Stored data
______
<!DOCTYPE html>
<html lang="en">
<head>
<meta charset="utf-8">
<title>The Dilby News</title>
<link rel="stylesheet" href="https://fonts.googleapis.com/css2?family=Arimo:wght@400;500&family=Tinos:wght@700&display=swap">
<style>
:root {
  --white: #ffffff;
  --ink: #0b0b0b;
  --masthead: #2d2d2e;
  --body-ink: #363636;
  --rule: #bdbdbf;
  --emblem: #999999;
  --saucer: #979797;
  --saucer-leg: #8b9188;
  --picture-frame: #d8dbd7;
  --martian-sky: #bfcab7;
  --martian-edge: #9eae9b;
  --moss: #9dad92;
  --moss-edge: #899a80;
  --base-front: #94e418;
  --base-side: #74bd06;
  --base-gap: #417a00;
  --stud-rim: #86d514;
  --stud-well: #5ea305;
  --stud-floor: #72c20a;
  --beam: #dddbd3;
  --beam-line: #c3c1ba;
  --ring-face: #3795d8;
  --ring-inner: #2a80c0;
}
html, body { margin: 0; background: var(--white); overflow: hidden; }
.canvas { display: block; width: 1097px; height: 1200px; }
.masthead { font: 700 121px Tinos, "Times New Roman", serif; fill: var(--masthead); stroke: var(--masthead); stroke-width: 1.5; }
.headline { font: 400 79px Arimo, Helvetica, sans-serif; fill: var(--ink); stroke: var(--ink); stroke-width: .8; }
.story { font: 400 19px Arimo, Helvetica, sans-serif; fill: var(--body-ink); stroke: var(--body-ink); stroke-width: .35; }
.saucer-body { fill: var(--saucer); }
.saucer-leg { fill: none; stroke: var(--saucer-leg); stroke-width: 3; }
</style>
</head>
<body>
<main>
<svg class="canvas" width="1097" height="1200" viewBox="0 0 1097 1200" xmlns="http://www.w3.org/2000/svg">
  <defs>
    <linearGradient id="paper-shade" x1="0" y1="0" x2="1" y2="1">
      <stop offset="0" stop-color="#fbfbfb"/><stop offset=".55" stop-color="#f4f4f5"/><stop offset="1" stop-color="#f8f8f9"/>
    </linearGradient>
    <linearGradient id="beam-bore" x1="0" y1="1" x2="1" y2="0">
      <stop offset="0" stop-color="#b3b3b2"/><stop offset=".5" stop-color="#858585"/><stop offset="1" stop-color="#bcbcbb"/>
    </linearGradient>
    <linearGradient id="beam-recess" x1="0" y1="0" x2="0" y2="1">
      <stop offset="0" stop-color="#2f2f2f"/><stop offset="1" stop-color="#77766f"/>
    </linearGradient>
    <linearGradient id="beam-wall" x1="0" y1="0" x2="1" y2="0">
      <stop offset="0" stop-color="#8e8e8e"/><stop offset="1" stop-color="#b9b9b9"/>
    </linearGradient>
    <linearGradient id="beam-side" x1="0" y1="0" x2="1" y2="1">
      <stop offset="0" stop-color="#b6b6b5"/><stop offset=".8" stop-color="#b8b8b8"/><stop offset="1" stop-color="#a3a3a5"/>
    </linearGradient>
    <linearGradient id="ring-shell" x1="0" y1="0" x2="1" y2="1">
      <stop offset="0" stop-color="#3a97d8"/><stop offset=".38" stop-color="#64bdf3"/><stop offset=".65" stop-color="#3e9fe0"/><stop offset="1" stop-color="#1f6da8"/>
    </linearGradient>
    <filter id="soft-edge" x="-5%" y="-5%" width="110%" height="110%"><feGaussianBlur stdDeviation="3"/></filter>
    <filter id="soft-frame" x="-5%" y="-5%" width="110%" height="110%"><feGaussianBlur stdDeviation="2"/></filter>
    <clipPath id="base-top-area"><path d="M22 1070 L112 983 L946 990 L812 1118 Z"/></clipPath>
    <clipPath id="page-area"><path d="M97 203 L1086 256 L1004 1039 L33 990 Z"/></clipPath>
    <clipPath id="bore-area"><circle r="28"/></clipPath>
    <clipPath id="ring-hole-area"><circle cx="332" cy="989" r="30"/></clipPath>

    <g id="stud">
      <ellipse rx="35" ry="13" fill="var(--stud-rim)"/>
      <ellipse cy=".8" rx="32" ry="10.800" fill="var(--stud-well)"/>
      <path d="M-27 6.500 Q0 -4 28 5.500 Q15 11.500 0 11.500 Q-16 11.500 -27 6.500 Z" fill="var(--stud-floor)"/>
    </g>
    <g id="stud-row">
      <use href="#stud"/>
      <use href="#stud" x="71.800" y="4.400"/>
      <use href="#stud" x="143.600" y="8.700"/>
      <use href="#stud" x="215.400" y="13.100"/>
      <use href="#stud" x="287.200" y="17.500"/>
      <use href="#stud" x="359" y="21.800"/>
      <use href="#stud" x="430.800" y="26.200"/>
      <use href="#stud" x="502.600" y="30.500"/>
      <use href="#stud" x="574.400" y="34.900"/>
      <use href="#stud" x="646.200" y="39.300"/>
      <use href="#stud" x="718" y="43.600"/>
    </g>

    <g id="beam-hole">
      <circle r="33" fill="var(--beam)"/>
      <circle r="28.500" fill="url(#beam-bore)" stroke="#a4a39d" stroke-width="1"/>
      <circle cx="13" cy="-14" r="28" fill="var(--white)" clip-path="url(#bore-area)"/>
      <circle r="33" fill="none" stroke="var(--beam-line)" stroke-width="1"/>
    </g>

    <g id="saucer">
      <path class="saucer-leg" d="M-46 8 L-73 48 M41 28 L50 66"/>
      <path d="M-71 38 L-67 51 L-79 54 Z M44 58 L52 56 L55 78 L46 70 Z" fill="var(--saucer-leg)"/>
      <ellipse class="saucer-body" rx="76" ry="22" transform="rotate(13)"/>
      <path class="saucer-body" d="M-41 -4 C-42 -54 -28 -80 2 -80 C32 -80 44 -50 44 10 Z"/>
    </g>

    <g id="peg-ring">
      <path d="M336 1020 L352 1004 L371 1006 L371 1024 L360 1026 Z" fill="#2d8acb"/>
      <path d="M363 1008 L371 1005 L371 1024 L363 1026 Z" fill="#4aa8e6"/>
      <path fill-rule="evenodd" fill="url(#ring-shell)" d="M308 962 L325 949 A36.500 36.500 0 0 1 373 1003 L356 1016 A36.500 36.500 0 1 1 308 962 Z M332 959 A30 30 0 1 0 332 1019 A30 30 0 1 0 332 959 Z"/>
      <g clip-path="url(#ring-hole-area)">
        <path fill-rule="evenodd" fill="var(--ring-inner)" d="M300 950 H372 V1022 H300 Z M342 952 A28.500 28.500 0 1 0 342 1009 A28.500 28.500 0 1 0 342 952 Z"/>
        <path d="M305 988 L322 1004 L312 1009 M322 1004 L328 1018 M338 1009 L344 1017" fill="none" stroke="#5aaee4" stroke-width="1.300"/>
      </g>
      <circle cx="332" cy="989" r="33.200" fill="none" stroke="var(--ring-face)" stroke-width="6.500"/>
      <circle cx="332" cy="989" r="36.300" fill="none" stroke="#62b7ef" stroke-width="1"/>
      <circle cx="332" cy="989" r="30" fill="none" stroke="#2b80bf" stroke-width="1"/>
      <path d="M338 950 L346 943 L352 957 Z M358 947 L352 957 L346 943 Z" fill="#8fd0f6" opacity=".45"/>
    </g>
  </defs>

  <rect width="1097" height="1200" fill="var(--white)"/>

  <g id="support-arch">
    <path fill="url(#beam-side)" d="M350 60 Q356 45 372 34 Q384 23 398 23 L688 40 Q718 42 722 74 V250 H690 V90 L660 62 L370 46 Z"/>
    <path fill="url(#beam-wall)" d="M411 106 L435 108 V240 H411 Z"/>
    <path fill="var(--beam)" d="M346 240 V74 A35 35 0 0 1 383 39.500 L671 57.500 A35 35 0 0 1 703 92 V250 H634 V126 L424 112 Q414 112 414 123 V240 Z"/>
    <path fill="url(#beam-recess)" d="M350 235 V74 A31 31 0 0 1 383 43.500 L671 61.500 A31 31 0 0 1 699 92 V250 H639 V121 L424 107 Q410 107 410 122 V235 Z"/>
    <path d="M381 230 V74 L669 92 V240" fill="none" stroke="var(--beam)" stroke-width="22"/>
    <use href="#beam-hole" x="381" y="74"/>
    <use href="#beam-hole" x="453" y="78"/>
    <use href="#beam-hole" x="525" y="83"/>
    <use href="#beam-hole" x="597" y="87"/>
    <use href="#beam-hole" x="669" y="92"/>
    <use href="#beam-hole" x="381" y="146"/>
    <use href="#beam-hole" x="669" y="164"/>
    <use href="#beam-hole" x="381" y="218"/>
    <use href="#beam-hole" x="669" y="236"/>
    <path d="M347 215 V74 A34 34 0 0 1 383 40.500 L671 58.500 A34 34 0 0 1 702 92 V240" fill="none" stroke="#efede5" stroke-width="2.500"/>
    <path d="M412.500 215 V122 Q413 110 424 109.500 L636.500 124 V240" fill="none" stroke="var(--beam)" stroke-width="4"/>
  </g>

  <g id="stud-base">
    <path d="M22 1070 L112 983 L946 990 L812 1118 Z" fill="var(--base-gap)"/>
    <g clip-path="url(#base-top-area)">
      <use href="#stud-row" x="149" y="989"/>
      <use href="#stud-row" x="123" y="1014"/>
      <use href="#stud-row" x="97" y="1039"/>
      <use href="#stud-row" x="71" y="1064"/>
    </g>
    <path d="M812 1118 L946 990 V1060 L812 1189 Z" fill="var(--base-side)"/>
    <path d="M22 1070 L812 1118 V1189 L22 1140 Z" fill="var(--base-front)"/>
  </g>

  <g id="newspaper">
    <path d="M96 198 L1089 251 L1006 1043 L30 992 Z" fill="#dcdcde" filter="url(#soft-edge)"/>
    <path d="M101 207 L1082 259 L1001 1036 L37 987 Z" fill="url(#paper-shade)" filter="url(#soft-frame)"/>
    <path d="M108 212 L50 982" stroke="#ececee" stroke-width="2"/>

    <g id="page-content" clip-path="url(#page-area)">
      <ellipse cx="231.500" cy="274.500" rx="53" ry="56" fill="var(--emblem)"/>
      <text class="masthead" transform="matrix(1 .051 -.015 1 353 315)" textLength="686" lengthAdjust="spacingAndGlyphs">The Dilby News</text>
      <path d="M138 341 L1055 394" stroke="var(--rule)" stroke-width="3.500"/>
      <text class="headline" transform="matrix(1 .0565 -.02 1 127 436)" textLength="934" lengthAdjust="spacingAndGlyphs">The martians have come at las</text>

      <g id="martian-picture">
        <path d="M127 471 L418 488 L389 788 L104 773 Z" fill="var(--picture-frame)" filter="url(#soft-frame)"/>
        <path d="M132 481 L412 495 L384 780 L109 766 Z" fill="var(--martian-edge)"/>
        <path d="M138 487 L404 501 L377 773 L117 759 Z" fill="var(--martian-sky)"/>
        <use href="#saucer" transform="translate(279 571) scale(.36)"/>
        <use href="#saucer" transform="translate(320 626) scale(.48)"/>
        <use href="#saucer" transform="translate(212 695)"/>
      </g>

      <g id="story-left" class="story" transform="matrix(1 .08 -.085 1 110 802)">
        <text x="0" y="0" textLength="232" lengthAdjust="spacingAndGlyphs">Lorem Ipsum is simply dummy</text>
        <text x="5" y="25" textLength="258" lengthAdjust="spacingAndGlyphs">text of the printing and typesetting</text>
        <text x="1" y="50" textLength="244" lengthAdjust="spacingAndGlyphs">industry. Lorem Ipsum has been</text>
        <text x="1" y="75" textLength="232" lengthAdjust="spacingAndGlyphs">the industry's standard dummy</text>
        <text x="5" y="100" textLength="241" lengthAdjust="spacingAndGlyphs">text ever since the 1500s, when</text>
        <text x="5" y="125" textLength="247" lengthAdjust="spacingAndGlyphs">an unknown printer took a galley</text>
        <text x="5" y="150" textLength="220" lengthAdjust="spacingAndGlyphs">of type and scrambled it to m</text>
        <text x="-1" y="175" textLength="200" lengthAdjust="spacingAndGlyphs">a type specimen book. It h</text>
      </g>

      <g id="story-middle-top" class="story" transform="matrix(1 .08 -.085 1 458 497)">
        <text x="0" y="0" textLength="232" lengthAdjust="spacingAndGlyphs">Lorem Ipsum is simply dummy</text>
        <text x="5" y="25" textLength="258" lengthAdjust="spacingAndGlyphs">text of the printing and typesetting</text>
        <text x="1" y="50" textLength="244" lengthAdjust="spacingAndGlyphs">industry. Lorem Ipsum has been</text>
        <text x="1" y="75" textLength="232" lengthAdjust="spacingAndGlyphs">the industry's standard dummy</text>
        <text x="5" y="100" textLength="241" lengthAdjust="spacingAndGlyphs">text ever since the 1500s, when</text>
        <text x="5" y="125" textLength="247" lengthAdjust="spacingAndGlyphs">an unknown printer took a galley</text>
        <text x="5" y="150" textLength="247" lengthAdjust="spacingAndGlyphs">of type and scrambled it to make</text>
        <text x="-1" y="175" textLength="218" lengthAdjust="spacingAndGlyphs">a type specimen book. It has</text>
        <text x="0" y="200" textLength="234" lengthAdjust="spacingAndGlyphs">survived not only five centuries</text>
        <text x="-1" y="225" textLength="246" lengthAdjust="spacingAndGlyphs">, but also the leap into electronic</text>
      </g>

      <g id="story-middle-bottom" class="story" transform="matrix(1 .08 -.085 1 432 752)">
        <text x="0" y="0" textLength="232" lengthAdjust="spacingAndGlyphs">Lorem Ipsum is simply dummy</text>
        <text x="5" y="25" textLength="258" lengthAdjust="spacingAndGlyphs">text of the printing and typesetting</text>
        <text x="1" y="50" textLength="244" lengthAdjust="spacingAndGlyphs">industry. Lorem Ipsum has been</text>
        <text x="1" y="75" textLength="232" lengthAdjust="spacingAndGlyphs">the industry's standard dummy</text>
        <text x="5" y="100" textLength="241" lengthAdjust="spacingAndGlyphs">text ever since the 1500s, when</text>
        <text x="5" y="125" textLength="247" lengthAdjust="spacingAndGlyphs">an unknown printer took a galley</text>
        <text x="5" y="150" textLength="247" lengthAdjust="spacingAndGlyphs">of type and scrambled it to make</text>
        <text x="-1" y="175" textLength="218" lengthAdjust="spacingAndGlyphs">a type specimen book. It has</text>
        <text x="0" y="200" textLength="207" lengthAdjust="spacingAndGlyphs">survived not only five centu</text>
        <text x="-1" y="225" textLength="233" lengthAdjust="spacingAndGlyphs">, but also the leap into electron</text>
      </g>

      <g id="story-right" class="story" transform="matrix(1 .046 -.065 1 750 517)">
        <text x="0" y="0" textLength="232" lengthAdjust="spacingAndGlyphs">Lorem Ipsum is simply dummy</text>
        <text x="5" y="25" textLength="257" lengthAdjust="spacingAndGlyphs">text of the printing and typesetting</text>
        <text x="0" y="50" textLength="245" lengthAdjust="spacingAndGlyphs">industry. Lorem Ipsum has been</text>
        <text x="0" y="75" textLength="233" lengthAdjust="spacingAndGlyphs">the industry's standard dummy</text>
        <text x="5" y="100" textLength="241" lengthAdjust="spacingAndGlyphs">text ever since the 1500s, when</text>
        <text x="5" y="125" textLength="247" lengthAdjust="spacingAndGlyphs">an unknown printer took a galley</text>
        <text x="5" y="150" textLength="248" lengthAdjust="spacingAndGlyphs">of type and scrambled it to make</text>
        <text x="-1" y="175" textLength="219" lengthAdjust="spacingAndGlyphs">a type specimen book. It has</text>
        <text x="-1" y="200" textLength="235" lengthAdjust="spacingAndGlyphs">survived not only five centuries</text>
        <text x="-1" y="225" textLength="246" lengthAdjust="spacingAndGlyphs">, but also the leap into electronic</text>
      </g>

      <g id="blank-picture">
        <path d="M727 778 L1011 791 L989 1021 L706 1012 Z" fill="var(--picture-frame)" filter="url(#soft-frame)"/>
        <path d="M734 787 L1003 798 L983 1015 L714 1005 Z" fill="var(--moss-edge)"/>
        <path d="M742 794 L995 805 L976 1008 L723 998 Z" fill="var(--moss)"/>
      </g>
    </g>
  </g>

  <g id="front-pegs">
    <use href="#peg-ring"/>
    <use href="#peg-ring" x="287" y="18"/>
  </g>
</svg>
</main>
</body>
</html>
______
• _Assigned task_:
Search the records for the word "translate" and copy every line where it occurs.

• _Answer_:
        <use href="#saucer" transform="translate(279 571) scale(.36)"/>
        <use href="#saucer" transform="translate(320 626) scale(.48)"/>
        <use href="#saucer" transform="translate(212 695)"/>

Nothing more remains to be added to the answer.